This measure will provide a relief to the plantation sector, including palm oil industry, which had suffered financial and revenue losses as the shortages of workers have restrained peak harvesting season.
President of ACCCIM, Dato’ Low Kian Chuan hopes that the Government can consider to implement a similar arrangement to help ease the shortages of workers in the manufacturing and construction sectors, subject to the necessary compliance of SOP to ensure that the brought in workers are not exposed to the COVID-19.
Dato’ Low said that we have conveyed our concerns about the workers shortages in our recent engagement with YB Minister of Home Affairs and Minister of Human Resources. We are worried that the industries would miss out on the ride of a stronger revival in demand if the shortages of foreign manpower persist.
Malaysia needs a holistic approach to handle and regulate the recruitment process under a transparent end-to-end system to apply and approve the application of foreign workers. In the medium-term, the chamber supports the Government’s calls for reducing over-dependency on foreign workers, especially the low-skilled as our country moves towards a high-income nation with the industries adopting technology and automation. The weaning off from foreign workers must not be abruptly and carried out in a gradual manner within a stipulated timeline to ease disruptions to businesses.
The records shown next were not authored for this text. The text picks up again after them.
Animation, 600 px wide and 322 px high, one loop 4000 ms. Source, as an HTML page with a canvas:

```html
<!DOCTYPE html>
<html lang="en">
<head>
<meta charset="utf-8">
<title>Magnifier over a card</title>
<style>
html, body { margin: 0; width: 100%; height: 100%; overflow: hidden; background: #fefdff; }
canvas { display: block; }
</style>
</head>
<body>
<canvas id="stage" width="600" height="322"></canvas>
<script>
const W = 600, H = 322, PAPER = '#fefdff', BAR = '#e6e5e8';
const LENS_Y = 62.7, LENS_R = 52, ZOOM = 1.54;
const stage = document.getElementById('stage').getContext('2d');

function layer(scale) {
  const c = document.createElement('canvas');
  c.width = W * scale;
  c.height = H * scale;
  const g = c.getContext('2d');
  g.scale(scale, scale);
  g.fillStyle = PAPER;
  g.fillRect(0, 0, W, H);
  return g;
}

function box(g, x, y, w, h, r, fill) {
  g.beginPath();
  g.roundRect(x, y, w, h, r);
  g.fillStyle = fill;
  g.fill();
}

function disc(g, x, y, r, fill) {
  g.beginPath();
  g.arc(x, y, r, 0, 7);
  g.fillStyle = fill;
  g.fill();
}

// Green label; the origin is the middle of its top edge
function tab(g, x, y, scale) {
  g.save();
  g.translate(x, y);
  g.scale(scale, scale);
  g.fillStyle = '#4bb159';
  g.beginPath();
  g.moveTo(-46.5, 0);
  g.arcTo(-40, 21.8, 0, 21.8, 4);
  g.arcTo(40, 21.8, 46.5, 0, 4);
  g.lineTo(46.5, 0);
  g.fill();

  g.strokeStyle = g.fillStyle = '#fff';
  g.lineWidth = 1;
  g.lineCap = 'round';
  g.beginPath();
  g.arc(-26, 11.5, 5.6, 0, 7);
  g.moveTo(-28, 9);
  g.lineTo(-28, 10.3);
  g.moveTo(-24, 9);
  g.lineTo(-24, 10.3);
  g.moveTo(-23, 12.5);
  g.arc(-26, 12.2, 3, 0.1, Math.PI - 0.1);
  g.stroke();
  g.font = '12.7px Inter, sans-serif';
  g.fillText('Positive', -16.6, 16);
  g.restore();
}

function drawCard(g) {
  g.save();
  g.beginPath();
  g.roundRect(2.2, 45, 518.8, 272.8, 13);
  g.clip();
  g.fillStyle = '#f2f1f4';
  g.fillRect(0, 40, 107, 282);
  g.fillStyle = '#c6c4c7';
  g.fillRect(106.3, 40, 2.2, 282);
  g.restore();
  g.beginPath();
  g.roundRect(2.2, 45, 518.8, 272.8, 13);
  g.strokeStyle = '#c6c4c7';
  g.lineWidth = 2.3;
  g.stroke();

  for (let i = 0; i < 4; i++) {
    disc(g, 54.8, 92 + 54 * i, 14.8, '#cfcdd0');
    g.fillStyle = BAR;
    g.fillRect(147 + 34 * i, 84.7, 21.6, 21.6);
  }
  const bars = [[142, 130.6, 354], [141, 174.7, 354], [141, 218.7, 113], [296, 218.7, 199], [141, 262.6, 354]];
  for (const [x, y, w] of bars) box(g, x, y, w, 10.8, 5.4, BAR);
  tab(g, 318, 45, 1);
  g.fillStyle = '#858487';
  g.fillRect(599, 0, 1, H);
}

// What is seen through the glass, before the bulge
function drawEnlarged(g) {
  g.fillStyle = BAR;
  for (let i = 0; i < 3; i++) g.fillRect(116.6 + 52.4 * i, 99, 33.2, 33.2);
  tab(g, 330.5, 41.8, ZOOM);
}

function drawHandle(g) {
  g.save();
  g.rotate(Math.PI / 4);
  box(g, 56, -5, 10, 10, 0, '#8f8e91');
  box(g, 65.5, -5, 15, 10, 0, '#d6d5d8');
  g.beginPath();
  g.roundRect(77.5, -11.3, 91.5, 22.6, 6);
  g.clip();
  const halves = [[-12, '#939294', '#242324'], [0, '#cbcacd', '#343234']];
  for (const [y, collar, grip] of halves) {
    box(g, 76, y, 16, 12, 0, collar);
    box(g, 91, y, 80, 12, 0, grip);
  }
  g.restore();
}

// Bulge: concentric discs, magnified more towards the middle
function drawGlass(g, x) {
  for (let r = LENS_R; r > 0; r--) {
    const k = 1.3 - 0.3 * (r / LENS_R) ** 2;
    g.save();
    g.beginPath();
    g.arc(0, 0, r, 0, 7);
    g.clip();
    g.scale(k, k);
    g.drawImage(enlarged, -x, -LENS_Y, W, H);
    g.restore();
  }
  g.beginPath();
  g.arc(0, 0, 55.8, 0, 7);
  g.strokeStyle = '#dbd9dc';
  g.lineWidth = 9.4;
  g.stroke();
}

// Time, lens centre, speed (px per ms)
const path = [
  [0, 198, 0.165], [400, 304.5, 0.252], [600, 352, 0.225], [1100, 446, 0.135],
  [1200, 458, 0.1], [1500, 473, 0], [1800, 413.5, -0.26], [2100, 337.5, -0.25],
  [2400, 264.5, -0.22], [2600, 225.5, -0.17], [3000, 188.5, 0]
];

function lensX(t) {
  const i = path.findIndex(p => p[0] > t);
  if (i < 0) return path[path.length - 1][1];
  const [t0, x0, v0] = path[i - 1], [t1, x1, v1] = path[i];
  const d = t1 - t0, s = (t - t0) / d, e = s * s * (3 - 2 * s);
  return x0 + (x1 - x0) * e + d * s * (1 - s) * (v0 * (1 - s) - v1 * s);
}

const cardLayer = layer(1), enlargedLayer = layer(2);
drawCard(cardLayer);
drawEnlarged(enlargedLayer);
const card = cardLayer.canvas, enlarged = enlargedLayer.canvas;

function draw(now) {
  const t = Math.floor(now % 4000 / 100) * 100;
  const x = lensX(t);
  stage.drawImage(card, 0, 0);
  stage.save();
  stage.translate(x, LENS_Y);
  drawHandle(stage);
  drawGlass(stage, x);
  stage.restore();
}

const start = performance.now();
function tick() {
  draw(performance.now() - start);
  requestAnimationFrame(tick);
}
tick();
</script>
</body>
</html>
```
ACCCIM believes that industries and businesses are committed to work together with the authorities to design a sustainable migrant workers recruitment system based on good labor practices covering minimum standards of housing and amenities as well as fair treatment as stipulated under the Employees’ Minimum Standards of Housing, Accommodations and Amenities Act 1990 (Act 446).
We also welcome the Government’s pledge to take steps to eliminate forced labor after the country was downgraded by the US to the worst level (Tier 3) for failing to meet minimal standards for the elimination of trafficking and was not making significant efforts to do. Failure to improve the rating would put our country’s image and Malaysian companies’ reputation at risk.